━━━ Extracted data ━━━
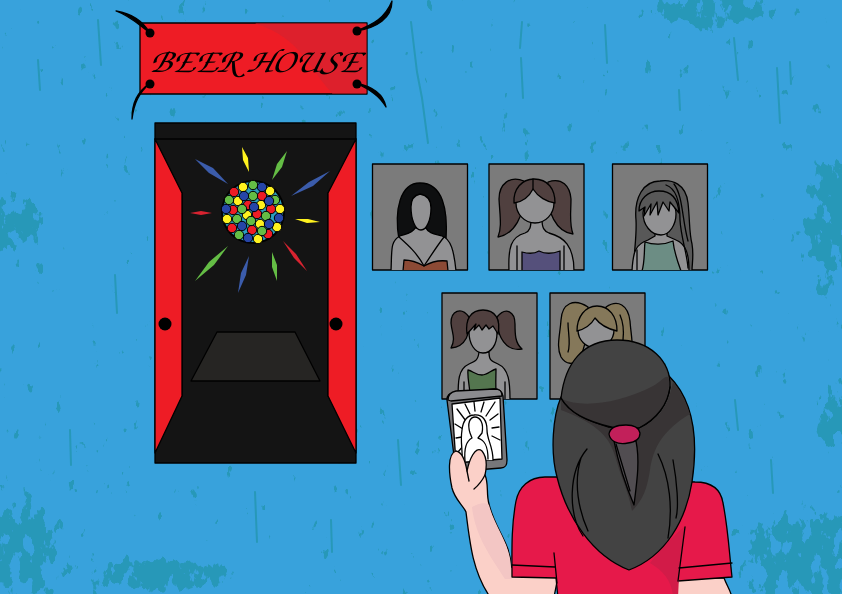
<!DOCTYPE html>
<html lang="en">
<head>
<meta charset="utf-8">
<title>Beer House</title>
<style>
:root{--wall:#38a2dc;--wear:#2798b8;--red:#ee1c25;--red-dark:#dd202c;--ink:#000;--black:#141414;--mat:#262523;--frame:#7b7b7b;--grey-skin:#929294;--brown:#50403f;--blonde:#85785a;--hair:#434343;--hair-dark:#383435;--skin:#fbd0c8;--skin-shade:#f3c6c4;--shirt:#e6194a;--tie:#c2205a;--yellow:#fff21f;--green:#64bd45;--blue:#2645a8}
html,body{margin:0;height:100%;overflow:hidden;background:#fff}
svg{display:block;width:842px;height:595px}
.line{stroke:var(--ink);stroke-width:1.3;stroke-linejoin:round;stroke-linecap:round}
.stroke{fill:none}
.red{fill:var(--red)}.yellow{fill:var(--yellow)}.green{fill:var(--green)}.blue{fill:var(--blue)}
.black{fill:var(--black)}.frame{fill:var(--frame)}.grey-skin{fill:var(--grey-skin)}.brown{fill:var(--brown)}.blonde{fill:var(--blonde)}
.hair{fill:var(--hair)}.hair-dark{fill:var(--hair-dark)}.skin{fill:var(--skin)}.shirt{fill:var(--shirt)}
.sign-text{font:italic 700 34px "TeX Gyre Chorus",cursive;fill:var(--ink)}
</style>
</head>
<body>
<svg viewBox="0 0 842 595" role="img" aria-label="A woman with a phone looks at portraits beside a beer house door">
<defs>
<radialGradient id="patch"><stop offset="0" stop-color="#000" stop-opacity=".54"/><stop offset=".55" stop-color="#000" stop-opacity=".44"/><stop offset="1" stop-color="#000" stop-opacity="0"/></radialGradient>
<filter id="worn" filterUnits="userSpaceOnUse" x="0" y="0" width="842" height="594" color-interpolation-filters="sRGB">
<feTurbulence type="fractalNoise" baseFrequency=".09 .05" numOctaves="4" seed="7"/>
<feColorMatrix values="0 0 0 0 0 0 0 0 0 0 0 0 0 0 0 1 0 0 0 0" result="grain"/>
<feComposite in="SourceGraphic" in2="grain" operator="arithmetic" k2="1" k3="1" k4="-1"/>
<feComponentTransfer result="mask"><feFuncA type="linear" slope="25"/></feComponentTransfer>
<feFlood flood-color="#2798b8"/>
<feComposite in2="mask" operator="in"/>
</filter>
<circle id="dot" r="4.7" stroke="#000"/>
<rect id="portrait-frame" class="line frame" width="95" height="106"/>
<clipPath id="portrait-area"><path d="M372 164h95v106h-95zM489 164h95v106h-95zM612 164h95v106h-95zM442 293h95v106h-95zM550 293h95v106h-95z"/></clipPath>
<clipPath id="page"><rect width="842" height="594"/></clipPath>
</defs>

<g id="wall">
<rect width="842" height="594" fill="var(--wall)"/>
<g filter="url(#worn)">
<rect width="842" height="594" fill="#000" fill-opacity=".25"/>
<g fill="url(#patch)">
<ellipse cx="12" cy="550" rx="65" ry="62"/><ellipse cx="815" cy="555" rx="100" ry="56"/><ellipse cx="5" cy="222" rx="50" ry="34"/><ellipse cx="836" cy="225" rx="42" ry="85"/><ellipse cx="838" cy="420" rx="28" ry="45"/><ellipse cx="160" cy="575" rx="90" ry="22"/><ellipse cx="710" cy="12" rx="70" ry="22"/>
</g>
</g>
<g fill="none" stroke="var(--wear)" stroke-width="2" stroke-linecap="round">
<path d="M411 22l6 50 5 26 6 45M522 22l-2 26M521 58l2 40M605 25l2 38M734 38l4 42M777 68l3 55M790 62l1 22M98 20l3 45M38 60l2 30M115 275l2 38M70 430l1 35M398 440l3 45M255 492l2 50M331 520l1 32M735 400l3 30M771 460l2 33M679 90l1 20"/>
</g>
</g>

<g id="sign">
<rect class="line red" x="140" y="23" width="227" height="71"/>
<path d="M255 23.6h111.4v69.8h-34c-22-22-30-55-77.400-69.800z" fill="var(--red-dark)"/>
<path d="M116 11c16 3 26 9 34 22-12-9-20-17-34-22zM392 1c0 17-15 27-36 30 18-7 29-13 36-30zM150 83c-13 9-18 20-18 36 2-16 7-26 18-36zM356 83c14 3 27 9 30 24-7-12-16-17-30-24z" class="line"/>
<circle cx="150" cy="33" r="4.500"/><circle cx="357" cy="31" r="4.500"/><circle cx="150" cy="84" r="4.500"/><circle cx="357" cy="84" r="4.500"/>
<text class="sign-text" x="148" y="72" textLength="211" lengthAdjust="spacingAndGlyphs">BEER HOUSE</text>
</g>

<g id="doorway">
<rect class="line black" x="155" y="123" width="201" height="340"/>
<path class="line stroke" d="M155 139H356M182 193V396M328 193V396"/>
<polygon class="line red" points="155,139 182,193 182,396 155,453"/>
<polygon class="line red" points="356,139 328,193 328,396 356,453"/>
<circle cx="165" cy="324" r="6.500"/><circle cx="336" cy="324" r="6.500"/>
<polygon class="line" fill="var(--mat)" points="217,332 295,332 320,381 191,381"/>
</g>

<g id="disco-ball">
<g id="light-rays">
<path class="blue" style="fill:#3b5cab" d="M195 159l18 9 15 16-19-11zM330 171l-17 15-22 10 18-14zM249 256l-3 19-8 18 3-20z"/>
<path class="yellow" d="M242 147l6 11 1 14-6-12zM295 219l13 0 12 3-13 1z"/>
<path class="green" d="M287 151l-5 16-10 13 5-16zM228 246l-14 19-19 16 14-19zM272 252l5 13 0 16-5-14z"/>
<path fill="#d82330" d="M190 213l11-2 11 2-11 2zM283 241l13 13 11 17-13-13z"/>
</g>
<circle cx="253" cy="212" r="32"/>
<circle cx="253" cy="212" r="30" fill="#2b9fc0"/>
<g class="red"><use href="#dot" x="234" y="192"/><use href="#dot" x="262" y="196"/><use href="#dot" x="248" y="205"/><use href="#dot" x="233" y="210"/><use href="#dot" x="257" y="214"/><use href="#dot" x="271" y="209"/><use href="#dot" x="232" y="228"/><use href="#dot" x="252" y="230"/><use href="#dot" x="268" y="234"/></g>
<g class="yellow"><use href="#dot" x="243" y="187"/><use href="#dot" x="270" y="191"/><use href="#dot" x="238" y="201"/><use href="#dot" x="261" y="205"/><use href="#dot" x="280" y="209"/><use href="#dot" x="227" y="219"/><use href="#dot" x="247" y="215"/><use href="#dot" x="260" y="224"/><use href="#dot" x="258" y="239"/><use href="#dot" x="277" y="227"/></g>
<g class="green"><use href="#dot" x="253" y="185"/><use href="#dot" x="229" y="200"/><use href="#dot" x="253" y="196"/><use href="#dot" x="275" y="200"/><use href="#dot" x="242" y="209"/><use href="#dot" x="237" y="219"/><use href="#dot" x="266" y="216"/><use href="#dot" x="239" y="235"/><use href="#dot" x="251" y="221"/><use href="#dot" x="262" y="231"/></g>
<g class="blue"><use href="#dot" x="262" y="187"/><use href="#dot" x="244" y="196"/><use href="#dot" x="269" y="201"/><use href="#dot" x="254" y="207"/><use href="#dot" x="226" y="209"/><use href="#dot" x="242" y="226"/><use href="#dot" x="269" y="224"/><use href="#dot" x="279" y="218"/><use href="#dot" x="248" y="238"/></g>
</g>

<g id="portraits">
<use href="#portrait-frame" x="372.500" y="164"/><use href="#portrait-frame" x="489" y="164"/><use href="#portrait-frame" x="612.500" y="164"/><use href="#portrait-frame" x="442" y="293"/><use href="#portrait-frame" x="550" y="293"/>
<g class="line" clip-path="url(#portrait-area)">
<g id="long-hair-portrait">
<path fill="#0e0f10" d="M399 240c-5-30 1-57 21-57 23 0 28 27 26 57z"/>
<path class="grey-skin" d="M391 271c1-20-1-30 9-35 6-2 13-3 15-8h11c2 5 9 6 16 8 9 3 12 15 14 35z"/>
<path fill="#8c4a35" d="M403 271l1-11c8 0 13 2 20 6 7-4 15-6 23-5l1 10z"/>
<path class="stroke" d="M399 237c9 8 18 16 25 29 8-12 13-20 20-29"/>
<path class="grey-skin" d="M411 207c0-8 4-12 9-13 6 1 11 5 11 14 0 11-4 22-10 22s-10-11-10-23z"/>
</g>
<g id="bunches-portrait">
<path class="brown" d="M524 181c-14-6-25 3-25 18 1 18 3 28-1 38 16-3 27-20 26-48zM548 182c14-5 22 4 23 17 0 14-2 25 2 35-17-2-26-22-26-45z"/>
<path class="grey-skin" d="M509 271c-1-24 2-34 16-38 5-2 6-6 6-14h11c0 9 2 12 7 14 15 4 25 13 25 38z"/>
<path fill="#55507b" d="M522 271v-19c7 2 12 2 17-1 6 3 13 3 21 0v20z"/>
<ellipse class="grey-skin" cx="535" cy="203" rx="19" ry="20"/>
<path class="brown" d="M514 203c-1-14 8-24 20-24 14 0 21 10 21 24-8-1-17-6-22-14-4 8-11 13-19 14z"/>
<path class="stroke" d="M533 189v-10M517 246v24M564 246v24"/>
</g>
<g id="side-hair-portrait">
<path fill="#585858" d="M636 220c-2-22 7-39 24-39 12-2 26 3 28 22 2 18 1 29 4 41 2 12 0 19 0 27h-58c-1-15 3-32 2-51z"/>
<path class="grey-skin" d="M632 271c1-20 4-27 16-31l7-4v-9h12v9l9 4c10 4 13 14 13 31z"/>
<path fill="#6c8d84" d="M642 271c3-10 2-21 3-29 8 3 19 3 28-1 1 11 4 19 8 30z"/>
<path class="grey-skin" d="M643 213c1-9 7-16 16-16 11 0 17 7 17 17s-6 21-15 21c-10 0-18-10-18-22z"/>
<path fill="#585858" d="M639 211c0-12 9-20 20-20 12 0 19 7 20 22l-9-11-1 9-6-9-5 13-1-13-7 13 1-11-7 12 1-9z"/>
<path class="stroke" d="M666 185c11 4 14 19 14 35 1 18 7 33 8 48M674 184c9 12 8 35 14 57M637 250v20"/>
</g>
<g id="fringe-portrait">
<path class="brown" d="M469 317c-8-11-18-6-18 6 1 11 5 15 0 25 15-1 20-16 17-27zM497 317c9-11 18-5 18 7 0 10 0 19 7 25-16 3-25-13-24-27z"/>
<path class="grey-skin" d="M458 400c0-19 0-31 11-36 7-3 9-4 10-12h10c0 8 2 9 9 12 11 5 12 18 12 36z"/>
<path fill="#54764f" d="M470 400c1-10-3-20-2-30 5 1 7 5 14 5 6 0 9-5 14-6 0 12-1 20 1 31z"/>
<path class="grey-skin" d="M469 332c0-11 6-17 14-17s14 6 14 18c0 12-6 20-14 20s-14-9-14-21z"/>
<path class="brown" d="M467 334c-2-15 4-24 16-24s18 9 15 24l-5-8-4 3-3-4-4 5-3-5-5 5 2-6z"/>
<path class="stroke" d="M464 382v17M505 382v17"/>
</g>
<g id="blonde-portrait">
<path class="blonde" d="M588 307c-14-9-26-4-27 13-1 15-5 27 0 37 5 8 13 8 18 2 7-11 9-30 9-52zM606 307c12-8 22-2 24 14 1 15 5 30-1 39h-17c-6-14-6-35-6-53z"/>
<circle class="grey-skin" cx="596" cy="330" r="18"/>
<path class="blonde" d="M577 331c0-14 8-25 20-25s20 10 20 25c-9-2-16-5-22-13-4 7-10 11-18 13z"/>
<path class="stroke" d="M568 323c0 10 3 20 0 29M620 315c4 9 4 16 3 25"/>
</g>
</g>
</g>

<g id="phone" class="line">
<path fill="#77777a" d="M447 400c0-5 3-7 7-7l41-4c5 0 7 2 8 7l4 64c0 5-1 8-6 8l-37 3c-6 0-9-2-9-7z"/>
<path fill="#8c8c8f" d="M448 400c0-5 3-8 8-9l38-2c6 0 8 2 8 7l-51 5z"/>
<polygon fill="#fff" points="452,404 500,398 502,459 456,463"/>
<g fill="none">
<path d="M457 409l9 12M465 404l5 10M474 402l1 9M484 402l-3 10M495 402l-9 14M498 414l-8 6M499 427l-7 1M500 440l-8-4M455 424l8 5M456 438l6-1M458 452l6-7"/>
<path fill="#fff" d="M462 461c1-12-2-18 0-31 1-10 6-15 12-15 9-1 13 6 13 15 0 10 6 16 6 30M470 433c-3-10 0-16 5-16s9 6 7 16l-4 5c7 2 10 8 10 21M470 433l2 5c-6 3-8 11-7 23"/>
</g>
</g>

<g id="onlooker" class="line" clip-path="url(#page)">
<path class="skin" d="M511 567c0-24-16-37-22-63-3-10 0-20-4-29 2-9 2-18-3-24-7-6-13 10-15 20-2-12-5-19-11-20-9 3-7 23-4 37 3 12 11 17 14 24 4 33 7 60 24 85h64l6-30z"/>
<path fill="var(--skin-shade)" stroke="none" d="M472 507c7-4 13-5 17-2 6 23 21 38 22 62l1 12h-7c-14-22-30-43-33-72z"/>
<path class="stroke" d="M467 471l2 10M485 475c-3 6-5 9-11 14"/>
<path class="skin" d="M674 578h50c3 8 7 13 8 20h-57z"/>
<path class="shirt" d="M558 598l-2-20-44-1c0-25-1-50 4-76 3-14 13-24 29-24h20l130 5c17 0 26 8 28 21 5 25 6 47 9 74l-54 4-4 17z"/>
<path stroke="none" fill="#d21b48" d="M684 527c-10 8-22 21-34 36 14 8 23 20 23 35h5l1-22z"/>
<path class="stroke" d="M512 565l43 2M554 553l3 30M685 527l-7 54M679 568l53-5"/>
<path class="hair" d="M561 397c-8 19-11 54-4 80 10 41 36 79 72 93 37-14 57-50 63-88 6-40 3-80-23-106z"/>
<path stroke="none" class="hair-dark" d="M561 399c16 10 31 18 50 27l15 16 14-14c16-7 27-18 33-46 7 8 13 20 17 32-27 16-37 34-40 56-3 19-7 30-18 41-4-21-12-36-16-52-6-21-16-34-55-49z"/>
<path class="hair" d="M561 398c4-35 22-58 56-58 33 0 54 21 53 47-2 16-12 32-31 41l-31-1c-22-7-39-14-47-29z"/>
<path stroke="none" class="hair-dark" d="M562 399c19 9 56 5 91-13 10-6 14-13 16-7 1 24-10 40-30 48l-29-1c-23-5-41-14-48-27z"/>
<path fill="#514d51" d="M614 441c4 20 11 43 20 64 3-24 6-44 2-64z"/>
<path class="stroke" d="M561 398c9 15 25 23 50 29M639 428c18-9 29-24 31-41M587 449c-19 23-19 65-4 87M581 458c-8 25-2 53 7 73M658 454c12 24 15 55 10 84M673 460c4 22 6 47 3 58M616 444l14 47"/>
<path fill="var(--tie)" d="M609 434c1-6 8-9 17-9 8 0 13 3 14 8 0 6-4 9-12 10-11 2-18-2-19-9z"/>
</g>
</svg>
</body>
</html>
━━━
Work required
When a line in the listing above holds the word "rect", copy it.

Exercise output
<rect id="portrait-frame" class="line frame" width="95" height="106"/>
<clipPath id="page"><rect width="842" height="594"/></clipPath>
<rect width="842" height="594" fill="var(--wall)"/>
<rect width="842" height="594" fill="#000" fill-opacity=".25"/>
<rect class="line red" x="140" y="23" width="227" height="71"/>
<rect class="line black" x="155" y="123" width="201" height="340"/>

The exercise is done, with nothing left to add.